* Problem to solve *
In the listing below, find the line holding "--node-line: #666666;" and the line holding "position: relative;". Write out those two lines and all lines between, exactly, and nothing more.

─── Source material ───

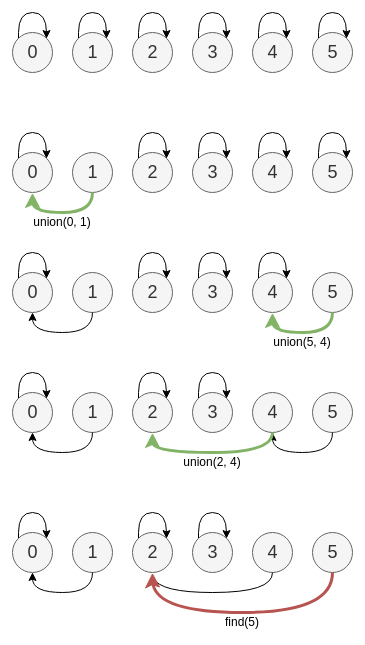
<!DOCTYPE html>
<html lang="en">
<head>
<meta charset="utf-8">
<title>Union-find steps</title>
<style>
:root {
  --paper: #ffffff;
  --ink: #000000;
  --node-fill: #f5f5f5;
  --node-line: #666666;
  --node-text: #333333;
  --union: #82b366;
  --find: #b85450;
}
* { box-sizing: border-box; margin: 0; padding: 0; }
html, body { width: 365px; height: 645px; overflow: hidden; background: var(--paper); }
body { font-family: "Liberation Sans", Arial, sans-serif; color: var(--ink); }
.diagram {
  position: relative;
  width: 365px;
  height: 645px;
  padding: 32px 12px;
  display: grid;
  grid-template-rows: 120px 120px 120px 140px 41px;
}
.step { display: flex; gap: 19px; list-style: none; }
.node {
  width: 41px;
  height: 41px;
  border: 1px solid var(--node-line);
  border-radius: 50%;
  background: var(--node-fill);
  color: var(--node-text);
  font-size: 18px;
  line-height: 39px;
  text-align: center;
}
.links { position: absolute; inset: 0; fill: none; stroke: var(--ink); stroke-width: 1; }
.head { fill: var(--ink); stroke: var(--ink); }
.union { stroke: var(--union); stroke-width: 3; }
.union-head { fill: var(--union); stroke: var(--union); stroke-width: 1; }
.find { stroke: var(--find); stroke-width: 3; }
.find-head { fill: var(--find); stroke: var(--find); stroke-width: 1; }
.label {
  position: absolute;
  width: 80px;
  font-size: 12px;
  line-height: 14px;
  text-align: center;
}
.label-union-0-1 { left: 22px; top: 215px; }
.label-union-5-4 { left: 262px; top: 335px; }
.label-union-2-4 { left: 172px; top: 455px; }
.label-find-5 { left: 202px; top: 615px; }
</style>
</head>
<body>
<main class="diagram">
  <ul class="step"><li class="node">0</li><li class="node">1</li><li class="node">2</li><li class="node">3</li><li class="node">4</li><li class="node">5</li></ul>
  <ul class="step"><li class="node">0</li><li class="node">1</li><li class="node">2</li><li class="node">3</li><li class="node">4</li><li class="node">5</li></ul>
  <ul class="step"><li class="node">0</li><li class="node">1</li><li class="node">2</li><li class="node">3</li><li class="node">4</li><li class="node">5</li></ul>
  <ul class="step"><li class="node">0</li><li class="node">1</li><li class="node">2</li><li class="node">3</li><li class="node">4</li><li class="node">5</li></ul>
  <ul class="step"><li class="node">0</li><li class="node">1</li><li class="node">2</li><li class="node">3</li><li class="node">4</li><li class="node">5</li></ul>

  <svg class="links" width="365" height="645" viewBox="0 0 365 645" aria-hidden="true">
    <defs>
      <g id="self-loop">
        <path d="M18.5 38V32.5Q18.5 12.5 32.5 12.5T46.5 32.5"/>
        <polygon class="head" points="46.5,37.5 43,30.5 46.5,32 50,30.5"/>
      </g>
      <g id="parent-link">
        <path d="M92.5 72.5Q92.5 92.5 62.5 92.5T32.5 78.5"/>
        <polygon class="head" points="32.5,73.5 36,80.5 32.5,79 29,80.5"/>
      </g>
      <g id="union-link">
        <path class="union" d="M92.5 72.5Q92.5 92.5 62.5 92.5Q36 92.5 33 84"/>
        <use href="#union-head"/>
      </g>
      <polygon id="union-head" class="union-head" points="32.5,74 39.5,87.5 32.5,84.5 25.5,87.5"/>
    </defs>

    <g class="step-1-links">
      <use href="#self-loop"/>
      <use href="#self-loop" x="60"/>
      <use href="#self-loop" x="120"/>
      <use href="#self-loop" x="180"/>
      <use href="#self-loop" x="240"/>
      <use href="#self-loop" x="300"/>
    </g>
    <g class="step-2-links">
      <use href="#self-loop" y="120"/>
      <use href="#self-loop" x="120" y="120"/>
      <use href="#self-loop" x="180" y="120"/>
      <use href="#self-loop" x="240" y="120"/>
      <use href="#self-loop" x="300" y="120"/>
      <use href="#union-link" y="120"/>
    </g>
    <g class="step-3-links">
      <use href="#self-loop" y="240"/>
      <use href="#self-loop" x="120" y="240"/>
      <use href="#self-loop" x="180" y="240"/>
      <use href="#self-loop" x="240" y="240"/>
      <use href="#parent-link" y="240"/>
      <use href="#union-link" x="240" y="240"/>
    </g>
    <g class="step-4-links">
      <use href="#self-loop" y="360"/>
      <use href="#self-loop" x="120" y="360"/>
      <use href="#self-loop" x="180" y="360"/>
      <use href="#parent-link" y="360"/>
      <use href="#parent-link" x="240" y="360"/>
      <path class="union" d="M272.5 432.5Q272.5 452.5 212.5 452.5Q158 452.5 153 444"/>
      <use href="#union-head" x="120" y="360"/>
    </g>
    <g class="step-5-links">
      <use href="#self-loop" y="500"/>
      <use href="#self-loop" x="120" y="500"/>
      <use href="#self-loop" x="180" y="500"/>
      <use href="#parent-link" y="500"/>
      <path d="M272.5 572.5Q272.5 592.5 212.5 592.5Q160 592.5 153.5 578"/>
      <path class="find" d="M332.5 572.5Q332.5 612.5 242.5 612.5Q158 612.5 153 584"/>
      <polygon class="find-head" points="152.5,574 159.5,587 152.5,584.5 145.5,588"/>
    </g>
  </svg>

  <p class="label label-union-0-1">union(0, 1)</p>
  <p class="label label-union-5-4">union(5, 4)</p>
  <p class="label label-union-2-4">union(2, 4)</p>
  <p class="label label-find-5">find(5)</p>
</main>
</body>
</html>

───

* Task solution *
  --node-line: #666666;
  --node-text: #333333;
  --union: #82b366;
  --find: #b85450;
}
* { box-sizing: border-box; margin: 0; padding: 0; }
html, body { width: 365px; height: 645px; overflow: hidden; background: var(--paper); }
body { font-family: "Liberation Sans", Arial, sans-serif; color: var(--ink); }
.diagram {
  position: relative;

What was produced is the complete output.